- **Try it**: Below are some records. Pull every line that contains the word "body".

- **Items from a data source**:
+++
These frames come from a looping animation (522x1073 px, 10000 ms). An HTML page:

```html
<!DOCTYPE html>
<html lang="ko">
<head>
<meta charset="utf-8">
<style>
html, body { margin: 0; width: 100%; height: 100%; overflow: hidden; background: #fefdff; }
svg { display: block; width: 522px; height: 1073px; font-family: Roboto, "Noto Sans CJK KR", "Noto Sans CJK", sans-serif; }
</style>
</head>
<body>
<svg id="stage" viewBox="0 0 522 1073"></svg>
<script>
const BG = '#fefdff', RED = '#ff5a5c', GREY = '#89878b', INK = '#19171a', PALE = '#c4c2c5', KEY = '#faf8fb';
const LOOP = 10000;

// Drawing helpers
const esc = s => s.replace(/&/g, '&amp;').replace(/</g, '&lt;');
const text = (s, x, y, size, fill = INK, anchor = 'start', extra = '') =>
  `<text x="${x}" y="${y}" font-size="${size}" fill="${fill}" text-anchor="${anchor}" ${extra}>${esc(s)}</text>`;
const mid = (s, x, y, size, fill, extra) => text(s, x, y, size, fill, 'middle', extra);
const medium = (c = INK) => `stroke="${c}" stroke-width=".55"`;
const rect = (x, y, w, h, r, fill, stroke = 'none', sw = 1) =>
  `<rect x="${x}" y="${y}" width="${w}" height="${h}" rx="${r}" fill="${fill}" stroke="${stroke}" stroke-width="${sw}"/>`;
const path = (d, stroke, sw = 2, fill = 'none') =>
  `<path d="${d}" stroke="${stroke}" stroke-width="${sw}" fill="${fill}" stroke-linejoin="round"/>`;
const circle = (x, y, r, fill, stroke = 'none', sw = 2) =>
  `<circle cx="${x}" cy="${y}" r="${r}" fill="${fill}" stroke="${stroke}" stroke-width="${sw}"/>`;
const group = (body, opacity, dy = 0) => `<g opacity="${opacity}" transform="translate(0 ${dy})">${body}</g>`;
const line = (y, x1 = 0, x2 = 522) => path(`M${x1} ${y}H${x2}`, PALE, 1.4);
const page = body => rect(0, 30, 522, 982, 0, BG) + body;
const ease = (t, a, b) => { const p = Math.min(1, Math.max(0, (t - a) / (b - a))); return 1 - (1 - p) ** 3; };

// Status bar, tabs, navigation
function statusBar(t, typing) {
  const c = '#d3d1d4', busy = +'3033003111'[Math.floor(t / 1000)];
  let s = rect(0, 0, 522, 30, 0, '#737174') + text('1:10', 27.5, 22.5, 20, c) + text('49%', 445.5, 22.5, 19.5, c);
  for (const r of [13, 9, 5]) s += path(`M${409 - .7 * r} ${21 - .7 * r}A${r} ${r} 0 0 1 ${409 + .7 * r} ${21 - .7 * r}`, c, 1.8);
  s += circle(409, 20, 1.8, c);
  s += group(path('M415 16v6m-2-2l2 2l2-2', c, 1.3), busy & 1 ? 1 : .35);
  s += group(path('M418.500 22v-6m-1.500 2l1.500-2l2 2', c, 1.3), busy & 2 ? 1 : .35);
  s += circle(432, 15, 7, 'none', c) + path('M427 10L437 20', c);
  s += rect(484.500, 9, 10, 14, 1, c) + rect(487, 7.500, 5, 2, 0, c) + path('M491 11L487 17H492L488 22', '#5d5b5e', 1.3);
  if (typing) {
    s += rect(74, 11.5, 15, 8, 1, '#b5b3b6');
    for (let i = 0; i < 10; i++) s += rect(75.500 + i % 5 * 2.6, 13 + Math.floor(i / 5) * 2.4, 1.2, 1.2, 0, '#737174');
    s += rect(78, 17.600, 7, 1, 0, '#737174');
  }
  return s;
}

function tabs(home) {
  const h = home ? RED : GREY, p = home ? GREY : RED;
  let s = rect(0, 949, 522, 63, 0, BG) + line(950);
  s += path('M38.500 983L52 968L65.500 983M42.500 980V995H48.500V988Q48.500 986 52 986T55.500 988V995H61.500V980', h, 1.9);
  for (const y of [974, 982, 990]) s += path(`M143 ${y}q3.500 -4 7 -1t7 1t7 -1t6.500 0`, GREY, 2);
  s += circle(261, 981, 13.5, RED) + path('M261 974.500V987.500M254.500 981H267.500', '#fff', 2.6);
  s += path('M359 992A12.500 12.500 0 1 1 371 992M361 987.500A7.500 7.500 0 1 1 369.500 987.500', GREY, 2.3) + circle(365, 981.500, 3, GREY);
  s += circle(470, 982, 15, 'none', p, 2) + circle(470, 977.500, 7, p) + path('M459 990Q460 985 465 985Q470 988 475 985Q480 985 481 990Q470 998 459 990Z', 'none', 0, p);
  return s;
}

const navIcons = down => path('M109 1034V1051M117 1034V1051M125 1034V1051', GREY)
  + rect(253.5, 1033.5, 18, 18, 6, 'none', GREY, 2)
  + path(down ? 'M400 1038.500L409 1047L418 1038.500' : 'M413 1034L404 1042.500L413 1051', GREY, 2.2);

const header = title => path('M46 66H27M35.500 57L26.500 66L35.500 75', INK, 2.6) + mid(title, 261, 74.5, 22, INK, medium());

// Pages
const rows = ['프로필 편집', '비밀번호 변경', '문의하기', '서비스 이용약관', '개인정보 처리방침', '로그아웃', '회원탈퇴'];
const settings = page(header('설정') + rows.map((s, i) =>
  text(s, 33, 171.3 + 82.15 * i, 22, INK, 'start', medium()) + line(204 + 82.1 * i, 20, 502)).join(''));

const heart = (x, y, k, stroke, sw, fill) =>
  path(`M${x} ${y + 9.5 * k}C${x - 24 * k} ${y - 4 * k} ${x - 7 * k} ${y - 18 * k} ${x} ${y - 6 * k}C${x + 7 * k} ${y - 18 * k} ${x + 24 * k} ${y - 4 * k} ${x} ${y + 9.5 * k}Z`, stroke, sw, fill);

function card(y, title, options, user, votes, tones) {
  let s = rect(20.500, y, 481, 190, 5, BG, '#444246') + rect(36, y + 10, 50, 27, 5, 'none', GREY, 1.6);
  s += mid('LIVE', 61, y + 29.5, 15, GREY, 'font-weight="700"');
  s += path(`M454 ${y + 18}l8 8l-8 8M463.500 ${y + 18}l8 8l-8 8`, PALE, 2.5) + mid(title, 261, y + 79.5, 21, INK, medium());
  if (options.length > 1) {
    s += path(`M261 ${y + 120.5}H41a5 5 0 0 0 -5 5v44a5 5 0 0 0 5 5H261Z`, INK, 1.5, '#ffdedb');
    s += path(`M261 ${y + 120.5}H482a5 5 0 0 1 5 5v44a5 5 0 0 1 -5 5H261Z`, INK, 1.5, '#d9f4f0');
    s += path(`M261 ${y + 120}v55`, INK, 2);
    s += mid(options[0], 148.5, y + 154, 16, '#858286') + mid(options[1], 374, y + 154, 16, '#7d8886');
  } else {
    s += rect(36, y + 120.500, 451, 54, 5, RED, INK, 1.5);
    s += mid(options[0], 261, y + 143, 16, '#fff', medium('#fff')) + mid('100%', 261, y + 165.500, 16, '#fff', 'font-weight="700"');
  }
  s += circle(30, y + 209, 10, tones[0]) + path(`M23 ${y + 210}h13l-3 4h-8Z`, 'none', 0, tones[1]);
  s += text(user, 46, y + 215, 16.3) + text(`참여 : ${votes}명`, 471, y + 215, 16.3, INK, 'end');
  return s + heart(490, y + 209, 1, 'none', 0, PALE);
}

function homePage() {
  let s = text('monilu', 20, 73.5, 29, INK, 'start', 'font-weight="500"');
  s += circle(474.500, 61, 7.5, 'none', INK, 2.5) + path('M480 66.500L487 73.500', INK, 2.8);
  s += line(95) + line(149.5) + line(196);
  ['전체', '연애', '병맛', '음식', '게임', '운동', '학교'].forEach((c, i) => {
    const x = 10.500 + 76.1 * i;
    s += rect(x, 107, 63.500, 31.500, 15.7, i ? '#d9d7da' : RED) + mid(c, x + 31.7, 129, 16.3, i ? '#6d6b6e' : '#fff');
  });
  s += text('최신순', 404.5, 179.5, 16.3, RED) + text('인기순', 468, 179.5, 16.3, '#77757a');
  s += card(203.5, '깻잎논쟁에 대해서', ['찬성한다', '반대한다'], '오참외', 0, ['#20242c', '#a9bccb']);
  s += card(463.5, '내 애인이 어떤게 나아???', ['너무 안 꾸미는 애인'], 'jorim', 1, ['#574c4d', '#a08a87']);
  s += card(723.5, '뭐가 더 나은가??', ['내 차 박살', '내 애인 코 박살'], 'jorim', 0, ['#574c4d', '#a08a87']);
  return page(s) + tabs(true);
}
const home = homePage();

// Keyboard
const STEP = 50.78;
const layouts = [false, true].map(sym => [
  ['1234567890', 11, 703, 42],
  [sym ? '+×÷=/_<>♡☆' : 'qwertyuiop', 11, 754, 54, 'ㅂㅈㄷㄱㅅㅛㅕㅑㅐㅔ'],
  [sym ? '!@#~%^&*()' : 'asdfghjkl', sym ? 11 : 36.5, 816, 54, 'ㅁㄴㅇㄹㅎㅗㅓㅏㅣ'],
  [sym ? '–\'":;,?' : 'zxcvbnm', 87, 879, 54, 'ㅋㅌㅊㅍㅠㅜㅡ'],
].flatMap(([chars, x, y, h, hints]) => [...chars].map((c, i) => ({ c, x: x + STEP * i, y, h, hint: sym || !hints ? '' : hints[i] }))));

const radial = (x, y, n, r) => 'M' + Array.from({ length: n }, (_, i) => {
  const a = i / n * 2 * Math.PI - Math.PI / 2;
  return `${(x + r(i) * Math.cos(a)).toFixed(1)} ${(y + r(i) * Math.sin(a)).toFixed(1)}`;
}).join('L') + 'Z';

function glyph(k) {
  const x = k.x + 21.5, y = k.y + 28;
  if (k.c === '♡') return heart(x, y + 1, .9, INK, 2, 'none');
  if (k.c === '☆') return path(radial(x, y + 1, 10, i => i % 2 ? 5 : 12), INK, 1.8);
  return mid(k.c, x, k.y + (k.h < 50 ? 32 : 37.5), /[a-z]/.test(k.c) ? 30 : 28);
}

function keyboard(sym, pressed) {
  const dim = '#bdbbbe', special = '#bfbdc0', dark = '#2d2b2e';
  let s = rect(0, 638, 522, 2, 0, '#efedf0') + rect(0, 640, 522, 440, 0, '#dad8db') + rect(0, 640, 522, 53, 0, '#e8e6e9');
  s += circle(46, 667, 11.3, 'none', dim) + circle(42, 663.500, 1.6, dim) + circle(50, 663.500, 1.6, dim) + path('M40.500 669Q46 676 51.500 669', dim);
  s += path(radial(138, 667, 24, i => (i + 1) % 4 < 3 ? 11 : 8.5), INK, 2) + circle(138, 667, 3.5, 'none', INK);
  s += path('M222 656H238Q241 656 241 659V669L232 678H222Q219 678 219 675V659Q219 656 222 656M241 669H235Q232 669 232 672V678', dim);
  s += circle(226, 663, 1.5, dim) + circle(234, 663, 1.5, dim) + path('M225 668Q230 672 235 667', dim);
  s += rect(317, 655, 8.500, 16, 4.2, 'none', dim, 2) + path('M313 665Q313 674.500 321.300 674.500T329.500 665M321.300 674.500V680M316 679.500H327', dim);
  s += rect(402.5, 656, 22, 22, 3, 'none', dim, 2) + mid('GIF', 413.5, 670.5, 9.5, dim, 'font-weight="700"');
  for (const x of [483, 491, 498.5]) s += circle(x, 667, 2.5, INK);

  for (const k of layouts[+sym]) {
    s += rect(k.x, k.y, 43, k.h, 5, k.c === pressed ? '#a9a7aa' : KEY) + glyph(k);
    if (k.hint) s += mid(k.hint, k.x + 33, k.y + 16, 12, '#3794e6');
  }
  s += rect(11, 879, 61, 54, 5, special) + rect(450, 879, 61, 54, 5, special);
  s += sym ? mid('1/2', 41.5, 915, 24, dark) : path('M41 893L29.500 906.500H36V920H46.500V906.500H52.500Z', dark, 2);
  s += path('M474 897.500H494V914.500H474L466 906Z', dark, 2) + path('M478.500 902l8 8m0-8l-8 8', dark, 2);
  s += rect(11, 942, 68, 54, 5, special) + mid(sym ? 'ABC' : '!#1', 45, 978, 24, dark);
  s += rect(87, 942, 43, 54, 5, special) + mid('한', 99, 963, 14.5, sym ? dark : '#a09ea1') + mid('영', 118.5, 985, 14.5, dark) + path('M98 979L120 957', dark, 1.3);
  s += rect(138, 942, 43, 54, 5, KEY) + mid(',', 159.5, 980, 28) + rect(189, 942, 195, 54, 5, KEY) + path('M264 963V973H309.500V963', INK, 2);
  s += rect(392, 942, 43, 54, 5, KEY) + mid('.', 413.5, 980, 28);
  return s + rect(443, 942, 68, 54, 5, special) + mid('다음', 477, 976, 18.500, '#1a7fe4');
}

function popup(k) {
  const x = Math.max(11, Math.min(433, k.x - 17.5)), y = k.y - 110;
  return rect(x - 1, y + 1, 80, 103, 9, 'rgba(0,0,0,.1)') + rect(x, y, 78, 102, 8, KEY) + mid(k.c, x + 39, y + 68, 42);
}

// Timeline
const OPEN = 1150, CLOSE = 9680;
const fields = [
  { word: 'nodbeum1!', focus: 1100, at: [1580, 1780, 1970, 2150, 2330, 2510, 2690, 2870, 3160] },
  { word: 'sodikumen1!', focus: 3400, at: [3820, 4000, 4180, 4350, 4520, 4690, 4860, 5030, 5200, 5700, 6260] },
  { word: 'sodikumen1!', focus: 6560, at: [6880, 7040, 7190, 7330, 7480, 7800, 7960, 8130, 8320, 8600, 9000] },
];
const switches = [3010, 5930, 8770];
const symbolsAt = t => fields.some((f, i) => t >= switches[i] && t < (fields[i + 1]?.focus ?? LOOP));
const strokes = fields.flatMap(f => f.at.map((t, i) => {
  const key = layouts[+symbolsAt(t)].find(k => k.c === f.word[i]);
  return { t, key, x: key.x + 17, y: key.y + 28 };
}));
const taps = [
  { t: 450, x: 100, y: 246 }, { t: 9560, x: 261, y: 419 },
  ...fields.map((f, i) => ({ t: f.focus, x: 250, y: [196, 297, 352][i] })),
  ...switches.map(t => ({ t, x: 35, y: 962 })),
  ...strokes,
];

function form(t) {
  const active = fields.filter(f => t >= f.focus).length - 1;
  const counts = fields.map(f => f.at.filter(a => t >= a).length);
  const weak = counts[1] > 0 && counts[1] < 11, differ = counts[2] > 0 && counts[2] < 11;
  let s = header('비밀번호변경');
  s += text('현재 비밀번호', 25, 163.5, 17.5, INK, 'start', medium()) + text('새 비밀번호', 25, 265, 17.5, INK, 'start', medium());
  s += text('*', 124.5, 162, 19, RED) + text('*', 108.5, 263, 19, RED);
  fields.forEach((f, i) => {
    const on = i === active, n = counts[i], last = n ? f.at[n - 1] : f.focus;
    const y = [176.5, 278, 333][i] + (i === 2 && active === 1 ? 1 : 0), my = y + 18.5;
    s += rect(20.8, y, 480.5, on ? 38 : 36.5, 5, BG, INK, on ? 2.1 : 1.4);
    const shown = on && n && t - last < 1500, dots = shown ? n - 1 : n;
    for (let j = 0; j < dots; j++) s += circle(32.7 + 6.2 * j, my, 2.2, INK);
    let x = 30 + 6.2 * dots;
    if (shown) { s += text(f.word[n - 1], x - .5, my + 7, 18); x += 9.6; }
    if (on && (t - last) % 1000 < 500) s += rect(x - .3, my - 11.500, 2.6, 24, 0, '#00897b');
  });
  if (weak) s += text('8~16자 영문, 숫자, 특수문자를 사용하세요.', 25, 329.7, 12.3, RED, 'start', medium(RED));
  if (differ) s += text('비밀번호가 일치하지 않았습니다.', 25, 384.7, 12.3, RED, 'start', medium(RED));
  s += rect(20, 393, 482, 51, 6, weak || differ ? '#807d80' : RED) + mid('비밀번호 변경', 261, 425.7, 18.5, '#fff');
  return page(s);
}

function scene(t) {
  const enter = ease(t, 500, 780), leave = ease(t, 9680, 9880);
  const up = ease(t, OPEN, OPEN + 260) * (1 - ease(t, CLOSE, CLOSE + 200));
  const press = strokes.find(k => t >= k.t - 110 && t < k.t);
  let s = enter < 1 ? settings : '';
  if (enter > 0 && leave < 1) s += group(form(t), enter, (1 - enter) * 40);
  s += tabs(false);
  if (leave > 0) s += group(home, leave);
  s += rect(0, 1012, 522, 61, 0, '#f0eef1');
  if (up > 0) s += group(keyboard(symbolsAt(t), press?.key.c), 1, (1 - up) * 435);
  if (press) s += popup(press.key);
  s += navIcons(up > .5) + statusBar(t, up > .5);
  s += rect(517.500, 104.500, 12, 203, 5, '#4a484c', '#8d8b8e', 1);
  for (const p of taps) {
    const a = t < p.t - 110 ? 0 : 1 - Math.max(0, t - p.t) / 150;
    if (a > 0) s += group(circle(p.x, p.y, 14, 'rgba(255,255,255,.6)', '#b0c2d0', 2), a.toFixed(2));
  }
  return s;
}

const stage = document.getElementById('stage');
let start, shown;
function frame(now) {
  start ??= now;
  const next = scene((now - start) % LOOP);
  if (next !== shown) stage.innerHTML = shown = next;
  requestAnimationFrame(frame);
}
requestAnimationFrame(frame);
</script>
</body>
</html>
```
+++
- **Response to the exercise**:
html, body { margin: 0; width: 100%; height: 100%; overflow: hidden; background: #fefdff; }
<body>
const group = (body, opacity, dy = 0) => `<g opacity="${opacity}" transform="translate(0 ${dy})">${body}</g>`;
const page = body => rect(0, 30, 522, 982, 0, BG) + body;
</body>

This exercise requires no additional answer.